**Exercise goal:** Lines below starting with the line with "266l9 1M268 268l9" and going on through the line with "7 20 0v4q-10" must be output exactly; the rest of the records must be left out.

**Record excerpts:**
-=-=-

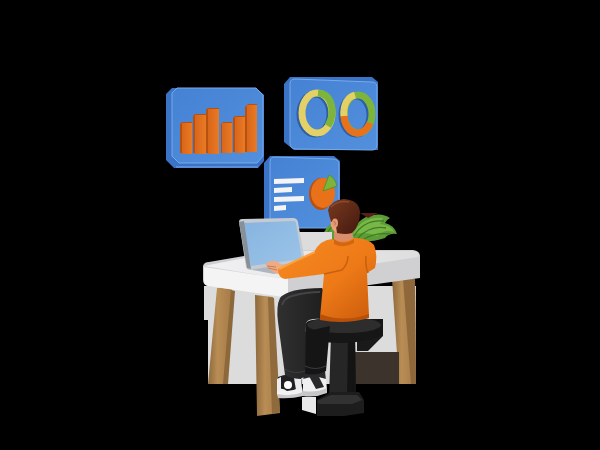
<!DOCTYPE html>
<html lang="en">
<head>
<meta charset="utf-8">
<title>Data analyst at a desk</title>
<style>
:root {
  --night: #000;
  --blue-edge: #3b73c6;
  --blue-light: #78aae8;
  --orange: #e8711a;
  --orange-dark: #b8500f;
  --green: #7db53c;
  --yellow: #e3d067;
  --white: #f4f4f6;
  --wall: #dcdcdd;
  --shade: #3c342c;
}
html, body { margin: 0; background: var(--night); overflow: hidden; }
.canvas { display: block; width: 600px; height: 450px; background: var(--night); }
.panel-edge { fill: var(--blue-edge); }
.panel-face { fill: url(#panelFace); stroke: var(--blue-light); stroke-width: 1; }
.bar-side { fill: var(--orange-dark); }
.bar-front { fill: url(#barFace); }
.ring { fill: none; stroke-width: 7; }
.text-line { fill: var(--white); }
</style>
</head>
<body>
<svg class="canvas" viewBox="0 0 600 450" role="img" aria-label="Person working on a laptop at a desk with floating chart panels">
  <defs>
    <linearGradient id="panelFace" x1="0" y1="0" x2="1" y2="1">
      <stop offset="0" stop-color="#4582d4"/><stop offset="1" stop-color="#528fdc"/>
    </linearGradient>
    <linearGradient id="barFace" x1="0" y1="0" x2="1" y2="0">
      <stop offset="0" stop-color="#d9661a"/><stop offset="1" stop-color="#e87a25"/>
    </linearGradient>
    <linearGradient id="wood" x1="0" y1="0" x2="1" y2="0">
      <stop offset="0" stop-color="#8d693c"/><stop offset=".4" stop-color="#b98d55"/><stop offset="1" stop-color="#a47a46"/>
    </linearGradient>
    <linearGradient id="screen" x1="0" y1="0" x2="1" y2="1">
      <stop offset="0" stop-color="#86b4e0"/><stop offset="1" stop-color="#9cc4e8"/>
    </linearGradient>
    <linearGradient id="sweater" x1="0" y1="0" x2="1" y2="1">
      <stop offset="0" stop-color="#f58a22"/><stop offset=".55" stop-color="#ee7a17"/><stop offset="1" stop-color="#c95a0c"/>
    </linearGradient>
    <linearGradient id="deskTop" x1="0" y1="0" x2="1" y2="0">
      <stop offset="0" stop-color="#f1f1f3"/><stop offset="1" stop-color="#dededf"/>
    </linearGradient>
    <linearGradient id="hair" x1="0" y1="0" x2="1" y2="1">
      <stop offset="0" stop-color="#7a3a20"/><stop offset="1" stop-color="#43190f"/>
    </linearGradient>
    <linearGradient id="trousers" x1="0" y1="0" x2="1" y2="0">
      <stop offset="0" stop-color="#303031"/><stop offset="1" stop-color="#171718"/>
    </linearGradient>
  </defs>

  <g id="bar-chart-panel">
    <path class="panel-edge" d="M166 94l6-6h84l8 7v66l-6 7h-84l-8-8z"/>
    <path class="panel-face" d="M172 93l5-5h79l7 7v61l-6 7h-78l-7-7z"/>
    <path d="M176 167H258" stroke="var(--blue-light)"/>
    <path class="bar-side" d="M180 124l2-2h10v31h-12zM193 116l2-2h11v39h-13zM206 110l2-2h11v45h-13zM221 124l2-2h9v31h-11zM233 118l2-2h10v36h-12zM245 107l3-3h9v48h-12z"/>
    <g class="bar-front">
      <rect x="182" y="123" width="10" height="31"/>
      <rect x="195" y="115" width="11" height="39"/>
      <rect x="208" y="109" width="11" height="45"/>
      <rect x="222" y="123" width="10" height="30"/>
      <rect x="235" y="117" width="10" height="36"/>
      <rect x="247" y="105" width="10" height="47"/>
    </g>
  </g>

  <g id="ring-chart-panel">
    <path class="panel-edge" d="M284 84l6-7h82l6 5v68h-84l-10-8z"/>
    <path class="panel-face" d="M290 84q0-5 5-5l77 3q5 0 5 5v58q0 5-5 5l-76-1q-6 0-6-6z"/>
    <g fill="none" stroke="#2d5ea6" stroke-width="7">
      <ellipse cx="315" cy="114" rx="15" ry="20"/>
      <ellipse cx="356" cy="115" rx="14" ry="19"/>
    </g>
    <g class="ring">
      <ellipse cx="317" cy="113" rx="15" ry="20" stroke="var(--yellow)"/>
      <path d="M318 93C332 94 336 112 328 126" stroke="var(--green)"/>
      <ellipse cx="358" cy="114" rx="14" ry="19" stroke="var(--green)"/>
      <path d="M344 116C345 128 352 134 359 133C364 132 368 128 370 123" stroke="var(--orange)"/>
      <path d="M344 116C343 104 348 97 355 95" stroke="var(--yellow)"/>
    </g>
  </g>

  <g id="report-panel">
    <path class="panel-edge" d="M264 163l6-7h64l6 5v67h-76z"/>
    <path class="panel-face" d="M270 162q0-5 5-5l58 2q6 0 6 6v63h-69z"/>
    <path class="text-line" d="M274 179l30-1v5l-30 1zM274 188l18-1v5l-18 1zM274 197l30-1v5l-30 1zM274 206l12-1v5l-12 1z"/>
    <ellipse cx="321" cy="194" rx="12" ry="16" fill="var(--orange-dark)"/>
    <ellipse cx="323" cy="193" rx="12" ry="15" fill="var(--orange)"/>
    <path d="M323 191l6-16q6 3 8 11z" fill="var(--green)" stroke="#5d9229"/>
  </g>

  <g id="plant">
    <path d="M322 238q3-12 14-18l10 4v18h-20z" fill="#5d9d36"/>
    <path d="M350 241q2-18 18-25 14-4 22 2-4 2-5 5 9 2 12 11-8-1-12 4-14 5-35 3z" fill="#5d9d36"/>
    <path d="M353 234q9-18 30-16l-3 6q11 1 14 8-10-3-17 4-10-5-24-2z" fill="#78b648"/>
    <g fill="none" stroke="#3d7d22" stroke-width="1.3">
      <path d="M354 236q10-17 30-15M358 238q12-13 28-10M364 239q12-7 26-5M326 236q3-8 10-12"/>
    </g>
    <path d="M360 213h18l-10 5z" fill="#562016"/>
  </g>

  <g id="desk">
    <path d="M204 286H416V384H208V320H204z" fill="var(--wall)"/>
    <path d="M298 232h34v28h-34z" fill="var(--wall)"/>
    <path d="M217 288h15l-8 96h-16z" fill="url(#wood)"/>
    <path d="M231 290l4 1-7 93h-5z" fill="#8c683b"/>
    <path d="M392 279h23l1 105h-17z" fill="url(#wood)"/>
    <path d="M403 279h12l1 105h-5z" fill="#8e683a"/>
    <path d="M203 266q1-4 6-4l70-12h134q7 1 7 6v22l-130 18q-6 1-12 0l-70-10q-5-1-5-6z" fill="#d0d0d3"/>
    <path d="M204 266l76-15h133q8 1 5 6l-130 20q-8 1-16 0z" fill="url(#deskTop)"/>
    <path d="M204 267l68 10q8 1 16 0v19q-6 1-12 0l-68-10q-4-1-4-5z" fill="#f4f4f5"/>
    <path d="M255 295l18 2 7 116-23 3z" fill="url(#wood)"/>
    <path d="M268 297l6 1 6 114-8 2z" fill="#8f6a3c"/>
  </g>

  <g id="laptop">
    <path d="M247 269l49-8 20 4-42 9z" fill="#aeb5be"/>
    <path d="M239 222q0-3 3-3l51-1q4 0 5 4l7 39-55 9q-3 0-4-3z" fill="#c6cbd2"/>
    <path d="M243 223l50-2q3 0 3 2l6 36-51 7z" fill="url(#screen)"/>
    <path d="M239 222l8 46 4 1-7-48z" fill="#878f99"/>
  </g>

  <g id="stool">
    <path d="M355 352h44v32h-44z" fill="var(--shade)"/>
    <path d="M383 319v17l-15 15h-11v-32z" fill="#1a1a1a"/>
    <path d="M331 334h24l1 66h-27z" fill="#262627"/>
    <path d="M348 336h7l1 64h-9z" fill="#141414"/>
    <path d="M317 400l14-8h28l5 8v13l-20 3h-27z" fill="#1d1d1e"/>
    <path d="M317 401l14-6h26l5 5-10 4h-33z" fill="#323233"/>
    <path d="M306 324q0-5 20-5h57v15q-7 7-39 9-33 0-38-10z" fill="#161617"/>
    <ellipse cx="344" cy="325" rx="37" ry="8" fill="#2d2d2e"/>
  </g>

  <g id="person">
    <g id="shoes">
      <path d="M302 397h14v17l-14-4z" fill="#e9e9ea"/>
      <path d="M304 372q9-4 21-1l1 10q-11 5-23 2z" fill="#29292b"/>
      <path d="M303 379q12-4 23 0l1 11q-12 6-24 4z" fill="#f0f0f1"/>
      <path d="M309 376l9-1 6 12-8 2z" fill="#29292b"/>
      <path d="M303 391q13 2 24-3v5q-12 5-24 3z" fill="#c6c6c9"/>
      <path d="M278 377q10-5 23 0l2 15q-13 5-26 2z" fill="#202022"/>
      <path d="M277 390q5-3 10 1 8-1 15-4l1 6q-13 5-26 2z" fill="#f2f2f3"/>
      <path d="M277 379l4-2v13l-4 2zM294 378l7 1 1 10-6 1z" fill="#ececee"/>
      <circle cx="288" cy="385" r="4" fill="#fff"/>
      <path d="M277 394q14 3 26-2v4q-12 3-25 2z" fill="#c9c9cc"/>
    </g>
    <path d="M304 332l26-6-4 45q-12 6-23 2z" fill="#151516"/>
    <path d="M322 288q-34 0-42 10-4 8-2 24l7 53q10 6 20 2l1-54q2-5 16-4l22 2z" fill="url(#trousers)"/>
    <path d="M282 305q2-7 10-9 14-4 28-4" fill="none" stroke="#444446" stroke-width="2"/>
    <path d="M285 369q9 6 20 2M305 366q10 5 21 0" fill="none" stroke="#3d3d3f"/>

    <path d="M334 230h18l2 12q-8 7-20 0z" fill="#d98d6b"/>
    <path d="M265 264q5-4 11-3l8 5-2 8q-9 1-17-10z" fill="#efaa83"/>
    <path d="M267 266l9 1M268 268l9 2" stroke="#c47d58"/>
    <path d="M332 239q10 6 22-1 14 0 20 7 4 10 1 23l-8 5 2 43q-20 9-49 1l4-43-39 5q-7-1-7-10 18-9 36-17 6-12 18-13z" fill="url(#sweater)"/>
    <path d="M279 269q18-9 36-17" fill="none" stroke="#ffa23e" stroke-width="2"/>
    <path d="M324 274l18-4q6-6 6-14M368 273q-3-8-2-17" fill="none" stroke="#c8600f" stroke-width="1.5"/>
    <path d="M334 239q9 7 20 0v4q-10 6-20 1z" fill="#d3660f"/>
    <path d="M320 314q24 9 49 0v4q-24 7-49 2z" fill="#b9500a"/>

    <path d="M330 216q1-9 13-10 13 1 14 14 0 12-12 14-12 0-14-8z" fill="#e9a37d"/>
    <path d="M328 210q3-10 16-11 15 1 16 13 0 14-8 21-6 2-15 0l-2-13-4 2q-2-7-3-12z" fill="url(#hair)"/>
    <path d="M331 207q7-7 18-5" fill="none" stroke="#8f4a2b" stroke-width="1.5"/>
    <ellipse cx="335" cy="223" rx="3" ry="4.5" fill="#e39a73"/>
    <path d="M334 221q2 2 1 4" fill="none" stroke="#b96d4b"/>
  </g>
</svg>
</body>
</html>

-=-=-

**Response area:**
    <path d="M267 266l9 1M268 268l9 2" stroke="#c47d58"/>
    <path d="M332 239q10 6 22-1 14 0 20 7 4 10 1 23l-8 5 2 43q-20 9-49 1l4-43-39 5q-7-1-7-10 18-9 36-17 6-12 18-13z" fill="url(#sweater)"/>
    <path d="M279 269q18-9 36-17" fill="none" stroke="#ffa23e" stroke-width="2"/>
    <path d="M324 274l18-4q6-6 6-14M368 273q-3-8-2-17" fill="none" stroke="#c8600f" stroke-width="1.5"/>
    <path d="M334 239q9 7 20 0v4q-10 6-20 1z" fill="#d3660f"/>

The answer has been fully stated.